[Records from a collection]
++++++++++

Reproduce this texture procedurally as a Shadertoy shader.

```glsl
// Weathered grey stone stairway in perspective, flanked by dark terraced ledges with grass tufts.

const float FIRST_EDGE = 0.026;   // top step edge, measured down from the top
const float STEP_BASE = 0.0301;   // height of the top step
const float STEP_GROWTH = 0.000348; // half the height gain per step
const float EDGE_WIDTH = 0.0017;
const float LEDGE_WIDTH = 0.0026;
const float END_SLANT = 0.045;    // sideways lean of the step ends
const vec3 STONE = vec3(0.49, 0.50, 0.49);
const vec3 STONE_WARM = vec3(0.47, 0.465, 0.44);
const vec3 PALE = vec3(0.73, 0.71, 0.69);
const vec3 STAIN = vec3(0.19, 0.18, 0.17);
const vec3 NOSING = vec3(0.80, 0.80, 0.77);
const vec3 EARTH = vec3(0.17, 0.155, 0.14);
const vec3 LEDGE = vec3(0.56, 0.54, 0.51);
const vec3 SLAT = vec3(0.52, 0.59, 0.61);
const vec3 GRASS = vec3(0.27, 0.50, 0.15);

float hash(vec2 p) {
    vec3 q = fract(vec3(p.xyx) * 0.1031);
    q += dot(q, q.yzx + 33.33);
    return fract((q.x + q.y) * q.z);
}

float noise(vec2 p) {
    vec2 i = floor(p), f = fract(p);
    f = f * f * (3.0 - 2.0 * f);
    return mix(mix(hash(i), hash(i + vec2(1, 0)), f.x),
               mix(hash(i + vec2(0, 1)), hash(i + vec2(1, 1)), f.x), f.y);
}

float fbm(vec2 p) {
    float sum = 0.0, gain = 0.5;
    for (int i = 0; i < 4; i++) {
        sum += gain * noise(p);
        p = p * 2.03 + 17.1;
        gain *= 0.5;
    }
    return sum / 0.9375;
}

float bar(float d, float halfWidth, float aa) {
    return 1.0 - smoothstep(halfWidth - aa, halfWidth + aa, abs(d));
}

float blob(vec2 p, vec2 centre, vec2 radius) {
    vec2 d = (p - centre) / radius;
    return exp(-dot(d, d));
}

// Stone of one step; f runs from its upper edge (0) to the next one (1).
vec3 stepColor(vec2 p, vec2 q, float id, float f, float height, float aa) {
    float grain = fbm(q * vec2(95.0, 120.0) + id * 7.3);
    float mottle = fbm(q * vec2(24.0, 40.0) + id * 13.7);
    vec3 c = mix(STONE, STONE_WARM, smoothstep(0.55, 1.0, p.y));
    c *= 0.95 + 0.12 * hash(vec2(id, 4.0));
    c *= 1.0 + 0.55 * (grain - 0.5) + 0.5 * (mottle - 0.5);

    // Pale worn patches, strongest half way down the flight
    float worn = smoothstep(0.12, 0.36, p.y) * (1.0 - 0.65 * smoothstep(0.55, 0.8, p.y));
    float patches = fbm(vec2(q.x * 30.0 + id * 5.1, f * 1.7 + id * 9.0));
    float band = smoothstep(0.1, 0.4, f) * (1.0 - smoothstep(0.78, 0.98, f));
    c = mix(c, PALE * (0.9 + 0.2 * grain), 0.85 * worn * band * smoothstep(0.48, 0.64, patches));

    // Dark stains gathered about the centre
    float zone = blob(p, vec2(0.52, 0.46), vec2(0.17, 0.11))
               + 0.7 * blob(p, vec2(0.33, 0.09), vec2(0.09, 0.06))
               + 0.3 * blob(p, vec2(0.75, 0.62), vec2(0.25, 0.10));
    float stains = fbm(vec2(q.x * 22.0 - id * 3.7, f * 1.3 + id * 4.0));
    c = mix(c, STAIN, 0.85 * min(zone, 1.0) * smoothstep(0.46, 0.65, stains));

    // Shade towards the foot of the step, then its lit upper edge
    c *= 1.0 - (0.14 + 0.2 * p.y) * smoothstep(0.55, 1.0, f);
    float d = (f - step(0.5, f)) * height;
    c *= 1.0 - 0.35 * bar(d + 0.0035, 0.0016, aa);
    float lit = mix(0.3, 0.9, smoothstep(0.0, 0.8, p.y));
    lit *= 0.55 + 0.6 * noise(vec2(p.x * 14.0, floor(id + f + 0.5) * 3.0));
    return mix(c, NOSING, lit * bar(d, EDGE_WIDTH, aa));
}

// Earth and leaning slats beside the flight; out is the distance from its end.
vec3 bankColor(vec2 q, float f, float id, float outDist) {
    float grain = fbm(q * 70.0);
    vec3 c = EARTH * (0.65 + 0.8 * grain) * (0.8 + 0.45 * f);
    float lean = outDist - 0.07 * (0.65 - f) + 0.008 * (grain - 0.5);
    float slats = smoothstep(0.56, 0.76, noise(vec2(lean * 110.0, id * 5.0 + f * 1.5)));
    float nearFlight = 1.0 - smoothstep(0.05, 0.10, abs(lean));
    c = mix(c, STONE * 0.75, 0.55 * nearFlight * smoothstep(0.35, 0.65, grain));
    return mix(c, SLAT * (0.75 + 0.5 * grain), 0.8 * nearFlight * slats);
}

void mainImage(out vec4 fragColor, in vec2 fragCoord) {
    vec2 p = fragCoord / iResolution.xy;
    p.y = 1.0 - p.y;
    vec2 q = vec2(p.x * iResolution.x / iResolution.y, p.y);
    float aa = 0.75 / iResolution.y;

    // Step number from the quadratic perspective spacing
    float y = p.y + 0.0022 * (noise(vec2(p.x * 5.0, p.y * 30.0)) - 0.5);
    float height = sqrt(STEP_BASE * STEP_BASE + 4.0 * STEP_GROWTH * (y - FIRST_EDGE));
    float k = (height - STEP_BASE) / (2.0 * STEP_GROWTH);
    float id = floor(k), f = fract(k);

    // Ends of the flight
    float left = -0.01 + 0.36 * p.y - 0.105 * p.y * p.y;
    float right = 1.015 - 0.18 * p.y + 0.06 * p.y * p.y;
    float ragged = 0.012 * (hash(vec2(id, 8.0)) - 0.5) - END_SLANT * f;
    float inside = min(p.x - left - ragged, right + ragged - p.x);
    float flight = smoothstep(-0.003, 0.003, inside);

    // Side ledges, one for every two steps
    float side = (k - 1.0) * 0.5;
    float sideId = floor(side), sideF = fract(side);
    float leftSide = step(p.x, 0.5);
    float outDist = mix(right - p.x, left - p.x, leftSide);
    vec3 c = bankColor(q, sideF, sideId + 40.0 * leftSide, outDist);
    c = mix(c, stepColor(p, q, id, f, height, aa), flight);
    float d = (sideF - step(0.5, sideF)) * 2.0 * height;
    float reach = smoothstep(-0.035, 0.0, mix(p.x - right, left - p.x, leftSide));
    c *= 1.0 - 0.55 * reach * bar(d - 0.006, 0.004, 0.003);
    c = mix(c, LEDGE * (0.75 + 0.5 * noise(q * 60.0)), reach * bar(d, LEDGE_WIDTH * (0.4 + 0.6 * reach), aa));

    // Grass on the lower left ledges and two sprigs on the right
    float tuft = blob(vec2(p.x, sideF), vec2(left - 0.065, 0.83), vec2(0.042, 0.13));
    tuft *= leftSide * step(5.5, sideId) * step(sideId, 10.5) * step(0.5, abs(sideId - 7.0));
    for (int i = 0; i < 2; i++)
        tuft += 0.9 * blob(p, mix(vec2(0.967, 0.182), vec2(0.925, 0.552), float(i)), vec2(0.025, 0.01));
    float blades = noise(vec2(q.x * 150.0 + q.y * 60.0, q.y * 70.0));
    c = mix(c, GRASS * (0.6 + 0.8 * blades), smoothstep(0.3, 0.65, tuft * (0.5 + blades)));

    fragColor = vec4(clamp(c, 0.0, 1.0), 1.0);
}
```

++++++++++

Set the data above down again in full, exactly as it reads.

Reproduce this texture procedurally as a Shadertoy shader.

```glsl
// Weathered grey stone stairway in perspective, flanked by dark terraced ledges with grass tufts.

const float FIRST_EDGE = 0.026;   // top step edge, measured down from the top
const float STEP_BASE = 0.0301;   // height of the top step
const float STEP_GROWTH = 0.000348; // half the height gain per step
const float EDGE_WIDTH = 0.0017;
const float LEDGE_WIDTH = 0.0026;
const float END_SLANT = 0.045;    // sideways lean of the step ends
const vec3 STONE = vec3(0.49, 0.50, 0.49);
const vec3 STONE_WARM = vec3(0.47, 0.465, 0.44);
const vec3 PALE = vec3(0.73, 0.71, 0.69);
const vec3 STAIN = vec3(0.19, 0.18, 0.17);
const vec3 NOSING = vec3(0.80, 0.80, 0.77);
const vec3 EARTH = vec3(0.17, 0.155, 0.14);
const vec3 LEDGE = vec3(0.56, 0.54, 0.51);
const vec3 SLAT = vec3(0.52, 0.59, 0.61);
const vec3 GRASS = vec3(0.27, 0.50, 0.15);

float hash(vec2 p) {
    vec3 q = fract(vec3(p.xyx) * 0.1031);
    q += dot(q, q.yzx + 33.33);
    return fract((q.x + q.y) * q.z);
}

float noise(vec2 p) {
    vec2 i = floor(p), f = fract(p);
    f = f * f * (3.0 - 2.0 * f);
    return mix(mix(hash(i), hash(i + vec2(1, 0)), f.x),
               mix(hash(i + vec2(0, 1)), hash(i + vec2(1, 1)), f.x), f.y);
}

float fbm(vec2 p) {
    float sum = 0.0, gain = 0.5;
    for (int i = 0; i < 4; i++) {
        sum += gain * noise(p);
        p = p * 2.03 + 17.1;
        gain *= 0.5;
    }
    return sum / 0.9375;
}

float bar(float d, float halfWidth, float aa) {
    return 1.0 - smoothstep(halfWidth - aa, halfWidth + aa, abs(d));
}

float blob(vec2 p, vec2 centre, vec2 radius) {
    vec2 d = (p - centre) / radius;
    return exp(-dot(d, d));
}

// Stone of one step; f runs from its upper edge (0) to the next one (1).
vec3 stepColor(vec2 p, vec2 q, float id, float f, float height, float aa) {
    float grain = fbm(q * vec2(95.0, 120.0) + id * 7.3);
    float mottle = fbm(q * vec2(24.0, 40.0) + id * 13.7);
    vec3 c = mix(STONE, STONE_WARM, smoothstep(0.55, 1.0, p.y));
    c *= 0.95 + 0.12 * hash(vec2(id, 4.0));
    c *= 1.0 + 0.55 * (grain - 0.5) + 0.5 * (mottle - 0.5);

    // Pale worn patches, strongest half way down the flight
    float worn = smoothstep(0.12, 0.36, p.y) * (1.0 - 0.65 * smoothstep(0.55, 0.8, p.y));
    float patches = fbm(vec2(q.x * 30.0 + id * 5.1, f * 1.7 + id * 9.0));
    float band = smoothstep(0.1, 0.4, f) * (1.0 - smoothstep(0.78, 0.98, f));
    c = mix(c, PALE * (0.9 + 0.2 * grain), 0.85 * worn * band * smoothstep(0.48, 0.64, patches));

    // Dark stains gathered about the centre
    float zone = blob(p, vec2(0.52, 0.46), vec2(0.17, 0.11))
               + 0.7 * blob(p, vec2(0.33, 0.09), vec2(0.09, 0.06))
               + 0.3 * blob(p, vec2(0.75, 0.62), vec2(0.25, 0.10));
    float stains = fbm(vec2(q.x * 22.0 - id * 3.7, f * 1.3 + id * 4.0));
    c = mix(c, STAIN, 0.85 * min(zone, 1.0) * smoothstep(0.46, 0.65, stains));

    // Shade towards the foot of the step, then its lit upper edge
    c *= 1.0 - (0.14 + 0.2 * p.y) * smoothstep(0.55, 1.0, f);
    float d = (f - step(0.5, f)) * height;
    c *= 1.0 - 0.35 * bar(d + 0.0035, 0.0016, aa);
    float lit = mix(0.3, 0.9, smoothstep(0.0, 0.8, p.y));
    lit *= 0.55 + 0.6 * noise(vec2(p.x * 14.0, floor(id + f + 0.5) * 3.0));
    return mix(c, NOSING, lit * bar(d, EDGE_WIDTH, aa));
}

// Earth and leaning slats beside the flight; out is the distance from its end.
vec3 bankColor(vec2 q, float f, float id, float outDist) {
    float grain = fbm(q * 70.0);
    vec3 c = EARTH * (0.65 + 0.8 * grain) * (0.8 + 0.45 * f);
    float lean = outDist - 0.07 * (0.65 - f) + 0.008 * (grain - 0.5);
    float slats = smoothstep(0.56, 0.76, noise(vec2(lean * 110.0, id * 5.0 + f * 1.5)));
    float nearFlight = 1.0 - smoothstep(0.05, 0.10, abs(lean));
    c = mix(c, STONE * 0.75, 0.55 * nearFlight * smoothstep(0.35, 0.65, grain));
    return mix(c, SLAT * (0.75 + 0.5 * grain), 0.8 * nearFlight * slats);
}

void mainImage(out vec4 fragColor, in vec2 fragCoord) {
    vec2 p = fragCoord / iResolution.xy;
    p.y = 1.0 - p.y;
    vec2 q = vec2(p.x * iResolution.x / iResolution.y, p.y);
    float aa = 0.75 / iResolution.y;

    // Step number from the quadratic perspective spacing
    float y = p.y + 0.0022 * (noise(vec2(p.x * 5.0, p.y * 30.0)) - 0.5);
    float height = sqrt(STEP_BASE * STEP_BASE + 4.0 * STEP_GROWTH * (y - FIRST_EDGE));
    float k = (height - STEP_BASE) / (2.0 * STEP_GROWTH);
    float id = floor(k), f = fract(k);

    // Ends of the flight
    float left = -0.01 + 0.36 * p.y - 0.105 * p.y * p.y;
    float right = 1.015 - 0.18 * p.y + 0.06 * p.y * p.y;
    float ragged = 0.012 * (hash(vec2(id, 8.0)) - 0.5) - END_SLANT * f;
    float inside = min(p.x - left - ragged, right + ragged - p.x);
    float flight = smoothstep(-0.003, 0.003, inside);

    // Side ledges, one for every two steps
    float side = (k - 1.0) * 0.5;
    float sideId = floor(side), sideF = fract(side);
    float leftSide = step(p.x, 0.5);
    float outDist = mix(right - p.x, left - p.x, leftSide);
    vec3 c = bankColor(q, sideF, sideId + 40.0 * leftSide, outDist);
    c = mix(c, stepColor(p, q, id, f, height, aa), flight);
    float d = (sideF - step(0.5, sideF)) * 2.0 * height;
    float reach = smoothstep(-0.035, 0.0, mix(p.x - right, left - p.x, leftSide));
    c *= 1.0 - 0.55 * reach * bar(d - 0.006, 0.004, 0.003);
    c = mix(c, LEDGE * (0.75 + 0.5 * noise(q * 60.0)), reach * bar(d, LEDGE_WIDTH * (0.4 + 0.6 * reach), aa));

    // Grass on the lower left ledges and two sprigs on the right
    float tuft = blob(vec2(p.x, sideF), vec2(left - 0.065, 0.83), vec2(0.042, 0.13));
    tuft *= leftSide * step(5.5, sideId) * step(sideId, 10.5) * step(0.5, abs(sideId - 7.0));
    for (int i = 0; i < 2; i++)
        tuft += 0.9 * blob(p, mix(vec2(0.967, 0.182), vec2(0.925, 0.552), float(i)), vec2(0.025, 0.01));
    float blades = noise(vec2(q.x * 150.0 + q.y * 60.0, q.y * 70.0));
    c = mix(c, GRASS * (0.6 + 0.8 * blades), smoothstep(0.3, 0.65, tuft * (0.5 + blades)));

    fragColor = vec4(clamp(c, 0.0, 1.0), 1.0);
}
```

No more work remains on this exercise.